One of the most important messages can be found in the abstract of the EIP point prevalence survey paper:
“Device-associated infections (i.e., central-catheter–associated bloodstream infection, catheter-associated urinary tract infection, and ventilator-associated pneumonia), which have traditionally been the focus of programs to prevent health care–associated infections, accounted for 25.6% of such infections.”
The device associated infections (DAIs), particularly CLABSI, are also the HAIs for which the most progress has been made in prevention. Why? Because we have prevention approaches that have been tested and implemented in most US hospitals. A common theme around the remainder of infections (now the great majority of HAIs) is that we have far less understanding about how exactly to prevent them (case in point: non-ventilator associated healthcare-associated pneumonia).
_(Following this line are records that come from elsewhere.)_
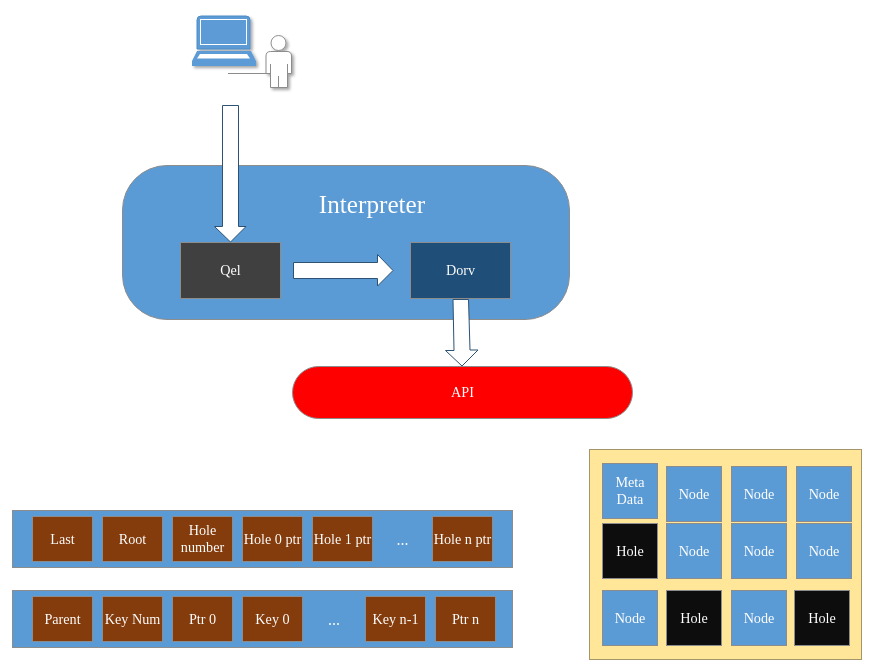
<!DOCTYPE html>
<html lang="en">
<head>
<meta charset="utf-8">
<title>Interpreter and storage layout</title>
<style>
:root {
  --blue: #5b9bd5;
  --navy: #1f4e79;
  --charcoal: #404040;
  --red: #ff0000;
  --brown: #843c0c;
  --sand: #ffe699;
  --black: #0d0d0d;
  --edge: #8c8c8c;
  --arrow-edge: #2d5273;
  --text: #ffffff;
}
* { box-sizing: border-box; margin: 0; padding: 0; }
html, body { width: 874px; height: 672px; overflow: hidden; background: #fff; }
body { position: relative; font: 14.2px/17px "Liberation Serif", "Noto Serif", serif; color: var(--text); text-align: center; }
.node, .panel, .diagram-lines { position: absolute; }
.node, .cell, .block { display: flex; align-items: center; justify-content: center; border: 1px solid var(--edge); }
.interpreter { left: 122px; top: 165px; width: 448px; height: 155px; border-radius: 45px; background: var(--blue); align-items: flex-start; padding: 24px 0 0 52px; }
.interpreter h1 { font-size: 25.2px; line-height: 30px; font-weight: 400; }
.lexer { left: 180px; top: 242px; width: 101px; height: 57px; background: var(--charcoal); }
.parser { left: 410px; top: 242px; width: 101px; height: 57px; background: var(--navy); }
.api { left: 292px; top: 366px; width: 341px; height: 53px; border-radius: 27px; background: var(--red); }
.diagram-lines { left: 0; top: 0; }
.record { left: 12px; width: 501px; height: 58px; display: flex; align-items: center; gap: 9px; padding-left: 19px; background: var(--blue); border: 1px solid var(--edge); }
.header-record { top: 510px; }
.node-record { top: 590px; }
.cell { flex: 0 0 61px; height: 46px; background: var(--brown); }
.cell span { flex: none; }
.more { flex: 0 0 41px; font-size: 16px; }
.node-record .more { flex-basis: 44px; }
.block-map { left: 589px; top: 449px; width: 273px; height: 211px; display: grid; grid-template-columns: 64px 65px 65px 56px; grid-template-rows: 57px 67px 56px; padding: 16px 0 0 12px; background: var(--sand); border: 1px solid #a6946b; }
.block { width: 56px; height: 56px; background: var(--blue); }
.hole { background: var(--black); }
.meta { margin-top: -3px; }
.last { margin-left: -2px; }
</style>
</head>
<body>
<section class="node interpreter"><h1>Interpreter</h1></section>
<div class="node lexer">Qel</div>
<div class="node parser">Dorv</div>
<div class="node api">API</div>

<svg class="diagram-lines" width="874" height="672" viewBox="0 0 874 672" role="img" aria-label="A user at a laptop, with arrows leading through the interpreter to the API">
  <defs>
    <filter id="soft-shadow" x="-20%" y="-20%" width="150%" height="150%">
      <feDropShadow dx="2" dy="2" stdDeviation="1.5" flood-color="#000" flood-opacity=".35"/>
    </filter>
  </defs>
  <g class="laptop" filter="url(#soft-shadow)">
    <path d="M201 16H246Q250 16 250 20V49H197V20Q197 16 201 16Z" fill="#5b9bd5" stroke="#4f8cc4"/>
    <rect x="200.500" y="19.500" width="46" height="25" fill="#5b9bd5" stroke="#fff"/>
    <path d="M197 51H251L256 61V66H192V61Z" fill="#5b9bd5"/>
    <path d="M200 54H247L250 58.500H197Z" fill="#fff"/>
  </g>
  <path d="M228 73.500H268" stroke="#8c8c8c"/>
  <g class="user" fill="#fff" stroke="#8c8c8c" filter="url(#soft-shadow)">
    <path d="M270.500 51.500H287Q291.500 51.500 291.500 56V73.500H287.500V87.500H270.500V73.500H266V56Q266 51.500 270.500 51.500Z"/>
    <path d="M270.500 64V74M287.500 64V74M278.500 76V87" fill="none"/>
    <circle cx="278.500" cy="43" r="7.500"/>
  </g>
  <g class="arrows" fill="#fff" stroke="#2d5273">
    <polygon points="222.500,105.500 238.500,105.500 238.500,226.500 246,226.500 230.500,242 214.500,226.500 222.500,226.500"/>
    <polygon points="293.500,262.500 377.500,262.500 377.500,254.500 393,270.500 377.500,286 377.500,278.500 293.500,278.500"/>
    <polygon points="453,299.500 468.500,299.500 470,350 478,350 462,366 445.500,350.500 454,350.500"/>
  </g>
</svg>

<section class="panel record header-record">
  <div class="cell"><span>Last</span></div>
  <div class="cell"><span>Root</span></div>
  <div class="cell"><span>Hole<br>number</span></div>
  <div class="cell"><span>Hole 0 ptr</span></div>
  <div class="cell"><span>Hole 1 ptr</span></div>
  <div class="more">...</div>
  <div class="cell"><span>Hole n ptr</span></div>
</section>

<section class="panel record node-record">
  <div class="cell"><span>Parent</span></div>
  <div class="cell"><span>Key Num</span></div>
  <div class="cell"><span>Ptr 0</span></div>
  <div class="cell"><span>Key 0</span></div>
  <div class="more">...</div>
  <div class="cell"><span>Key n-1</span></div>
  <div class="cell"><span>Ptr n</span></div>
</section>

<section class="panel block-map">
  <div class="block meta">Meta<br>Data</div>
  <div class="block">Node</div>
  <div class="block">Node</div>
  <div class="block">Node</div>
  <div class="block hole">Hole</div>
  <div class="block">Node</div>
  <div class="block">Node</div>
  <div class="block">Node</div>
  <div class="block">Node</div>
  <div class="block hole">Hole</div>
  <div class="block">Node</div>
  <div class="block hole last">Hole</div>
</section>
</body>
</html>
If we expect to see further substantial reductions in HAIs, we’ll need more funding to support prevention studies for HAIs that aren’t device-associated, and for studies of prevention approaches that address HAIs that are beyond the reach of our rudimentary approaches to DAI prevention (e.g. bloodstream infections sourced to gut or skin in high risk patient populations like burn or bone marrow transplant).
The assumption that we already know how to prevent most HAIs is patently ridiculous, and over the next few years we will see rates plateau as we gain the maximal benefit from improved hand hygiene and DAI prevention bundles. The next phase of infection prevention will require novel approaches.